In the early 1900s, George 'the Beauty Doctor' Burchett made a career out of tattooing eyeliner.

  • fact
  • fiction
  • almost fact: Burchett tattooed lipstick.

Lipstick exploded in popularity when the metal lipstick container was invented in 1915.

  • fact
  • fiction
  • almost fact: Lipstick did take off around then, but it was because of all the new colors that were being made available.

Fashionable American women in the 1940s drew their lipstick in a Cupid's-bow shape.

  • fact
  • fiction
  • almost fact: Cupid lips were all the rage in the '20s.

Maybelline started out with nail polish in 1932 and then added lipstick in 1940.

  • fact
  • fiction
  • almost fact: This was how Cover Girl entered the market.

Max Factor created his Platinum makeup shade for screen siren Bette Davis.

  • fact
  • fiction
  • almost fact: Platinum was for Betty Grable and Medium was for Bette Davis.

In the 1950s, Revlon's unprecedented marketing campaign for the Talk of the Town products forever linked the company name with frosted pink lips and nails.

  • fact
  • fiction
  • almost fact: It was the '60s, and Talk of the Town was a raspberry shade.

The Japanese brand Shiseido was the first makeup line to be created by dermatologists.

  • fact
  • fiction
  • almost fact: The first dermatologist-driven line was Guerlain.

Demand for brand-new makeup line Urban Decay soared in 1995 when Alicia Silverstone wore its products on the 'David Letterman Show.'

  • fact
  • fiction
  • almost fact: The brand in question was Hard Candy.

Cheryl Tiegs became the first exclusive 'face' of a makeup company when she signed with Cover Girl in the '70s.

  • fact
  • fiction
  • almost fact: Lauren Hutton was the first 'face' and it was for Revlon.

The Jessicas Biel and Alba are now Revlon spokesmodels.

  • fact
  • fiction
  • almost fact: Jessica Biel is with Revlon, but Alba's a spokesperson for Lancome.

Maybelline's Great Lash mascara is the fastest-selling item in the history of makeup.

  • fact
  • fiction
  • almost fact: That would be Max Factor's Pan-Cake makeup.
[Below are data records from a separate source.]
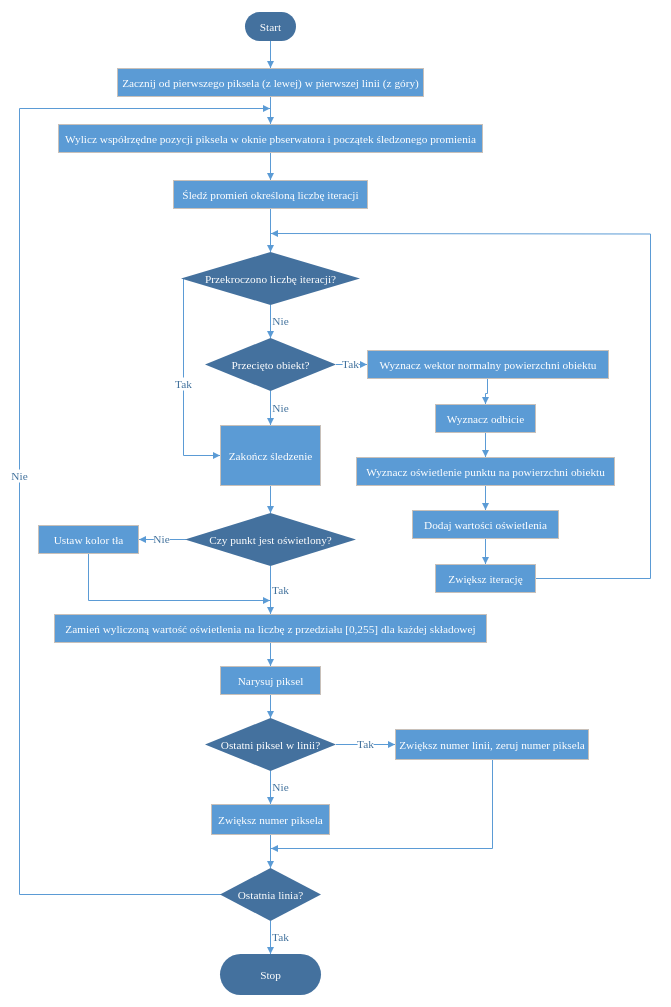
<!DOCTYPE html>
<html lang="pl">
<head>
<meta charset="utf-8">
<title>Schemat blokowy śledzenia promieni</title>
<style>
:root {
  --paper: #ffffff;
  --step: #5b9bd5;
  --step-edge: #c8c0b9;
  --dark: #44719e;
  --line: #5b9bd5;
  --label: #41719c;
}
* { box-sizing: border-box; margin: 0; }
html, body { width: 671px; height: 1007px; overflow: hidden; background: var(--paper); }
.flowchart {
  position: relative; width: 671px; height: 1007px; overflow: hidden;
  font: 11.3px/14px "Liberation Serif", "Times New Roman", serif;
}
.connectors { position: absolute; inset: 0; }
.connectors path { fill: none; stroke: var(--line); stroke-width: 1; }
.connectors marker path { fill: var(--line); stroke: none; }
.node {
  position: absolute; left: var(--x); top: var(--y); width: var(--w); height: var(--h);
  display: flex; align-items: center; justify-content: center;
  color: #fff; white-space: nowrap;
}
.step { background: var(--step); border: 1px solid var(--step-edge); }
.decision { background: var(--dark); clip-path: polygon(50% 0, 100% 50%, 50% 100%, 0 50%); }
.terminal { background: var(--dark); border-radius: 21px; }
.answer {
  position: absolute; left: var(--x); top: var(--y); transform: translate(-50%, -50%);
  color: var(--label); background: var(--paper); line-height: 13px; white-space: nowrap;
}
.beside { background: none; }
</style>
</head>
<body>
<main class="flowchart">
  <svg class="connectors" width="671" height="1007" viewBox="0 0 671 1007" aria-hidden="true">
    <defs>
      <marker id="arrow" markerUnits="userSpaceOnUse" markerWidth="8" markerHeight="8" refX="7" refY="4" orient="auto">
        <path d="M0 0.5L7 4L0 7.5Z"/>
      </marker>
    </defs>
    <g marker-end="url(#arrow)">
      <path d="M270.5 41V68"/>
      <path d="M270.5 97V124"/>
      <path d="M270.5 153V180"/>
      <path d="M270.5 209V252"/>
      <path d="M270.5 305V338"/>
      <path d="M270.5 391V425"/>
      <path d="M270.5 486V513"/>
      <path d="M270.5 566V614"/>
      <path d="M270.5 643V666"/>
      <path d="M270.5 695V718"/>
      <path d="M270.5 771V804"/>
      <path d="M270.5 835V868"/>
      <path d="M270.5 921V954"/>
      <path d="M183.5 278V455.5H220"/>
      <path d="M336 364.5H367"/>
      <path d="M487.5 379V393.5H485.5V404"/>
      <path d="M485.5 433V457"/>
      <path d="M485.5 486V510"/>
      <path d="M485.5 539V564"/>
      <path d="M536 578.5H650.5V234L271 233.5"/>
      <path d="M186 539.5H139"/>
      <path d="M88.5 554V600.5H270"/>
      <path d="M336 744.5H395"/>
      <path d="M492.5 760V848.5H271"/>
      <path d="M221 894.5H19.5V108.5H270"/>
    </g>
  </svg>

  <div class="node terminal" style="--x:245px;--y:12px;--w:51px;--h:29px">Start</div>
  <div class="node step" style="--x:117px;--y:68px;--w:307px;--h:29px">Zacznij od pierwszego piksela (z lewej) w pierwszej linii (z góry)</div>
  <div class="node step" style="--x:58px;--y:124px;--w:425px;--h:29px">Wylicz współrzędne pozycji piksela w oknie pbserwatora i początek śledzonego promienia</div>
  <div class="node step" style="--x:173px;--y:180px;--w:195px;--h:29px">Śledź promień określoną liczbę iteracji</div>
  <div class="node decision" style="--x:181px;--y:252px;--w:179px;--h:53px">Przekroczono liczbę iteracji?</div>
  <div class="node decision" style="--x:205px;--y:338px;--w:131px;--h:53px">Przecięto obiekt?</div>
  <div class="node step" style="--x:220px;--y:425px;--w:101px;--h:61px">Zakończ śledzenie</div>
  <div class="node decision" style="--x:185px;--y:513px;--w:171px;--h:53px">Czy punkt jest oświetlony?</div>
  <div class="node step" style="--x:38px;--y:525px;--w:101px;--h:29px">Ustaw kolor tła</div>
  <div class="node step" style="--x:54px;--y:614px;--w:433px;--h:29px">Zamień wyliczoną wartość oświetlenia na liczbę z przedziału [0,255] dla każdej składowej</div>
  <div class="node step" style="--x:220px;--y:666px;--w:101px;--h:29px">Narysuj piksel</div>
  <div class="node decision" style="--x:205px;--y:718px;--w:131px;--h:53px">Ostatni piksel w linii?</div>
  <div class="node step" style="--x:395px;--y:729px;--w:194px;--h:31px">Zwiększ numer linii, zeruj numer piksela</div>
  <div class="node step" style="--x:211px;--y:804px;--w:119px;--h:31px">Zwiększ numer piksela</div>
  <div class="node decision" style="--x:220px;--y:868px;--w:101px;--h:53px">Ostatnia linia?</div>
  <div class="node terminal" style="--x:220px;--y:954px;--w:101px;--h:41px">Stop</div>

  <div class="node step" style="--x:367px;--y:350px;--w:242px;--h:29px">Wyznacz wektor normalny powierzchni obiektu</div>
  <div class="node step" style="--x:435px;--y:404px;--w:101px;--h:29px">Wyznacz odbicie</div>
  <div class="node step" style="--x:356px;--y:457px;--w:259px;--h:29px">Wyznacz oświetlenie punktu na powierzchni obiektu</div>
  <div class="node step" style="--x:412px;--y:510px;--w:147px;--h:29px">Dodaj wartości oświetlenia</div>
  <div class="node step" style="--x:435px;--y:564px;--w:101px;--h:29px">Zwiększ iterację</div>

  <span class="answer beside" style="--x:280.5px;--y:321px">Nie</span>
  <span class="answer" style="--x:183.5px;--y:384px">Tak</span>
  <span class="answer" style="--x:350.5px;--y:364px">Tak</span>
  <span class="answer beside" style="--x:280.5px;--y:408px">Nie</span>
  <span class="answer" style="--x:19.5px;--y:476px">Nie</span>
  <span class="answer" style="--x:161.5px;--y:539px">Nie</span>
  <span class="answer beside" style="--x:280.5px;--y:590px">Tak</span>
  <span class="answer" style="--x:365.5px;--y:744px">Tak</span>
  <span class="answer beside" style="--x:280.5px;--y:787px">Nie</span>
  <span class="answer beside" style="--x:280.5px;--y:937px">Tak</span>
</main>
</body>
</html>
Cosmetics giant L'Oreal sparked controversy in 2006 when it bought socially responsible beauty company The Body Shop.

  • fact
  • fiction
  • almost fact: L'Oreal bought Bare Minerals, and it was in 2002.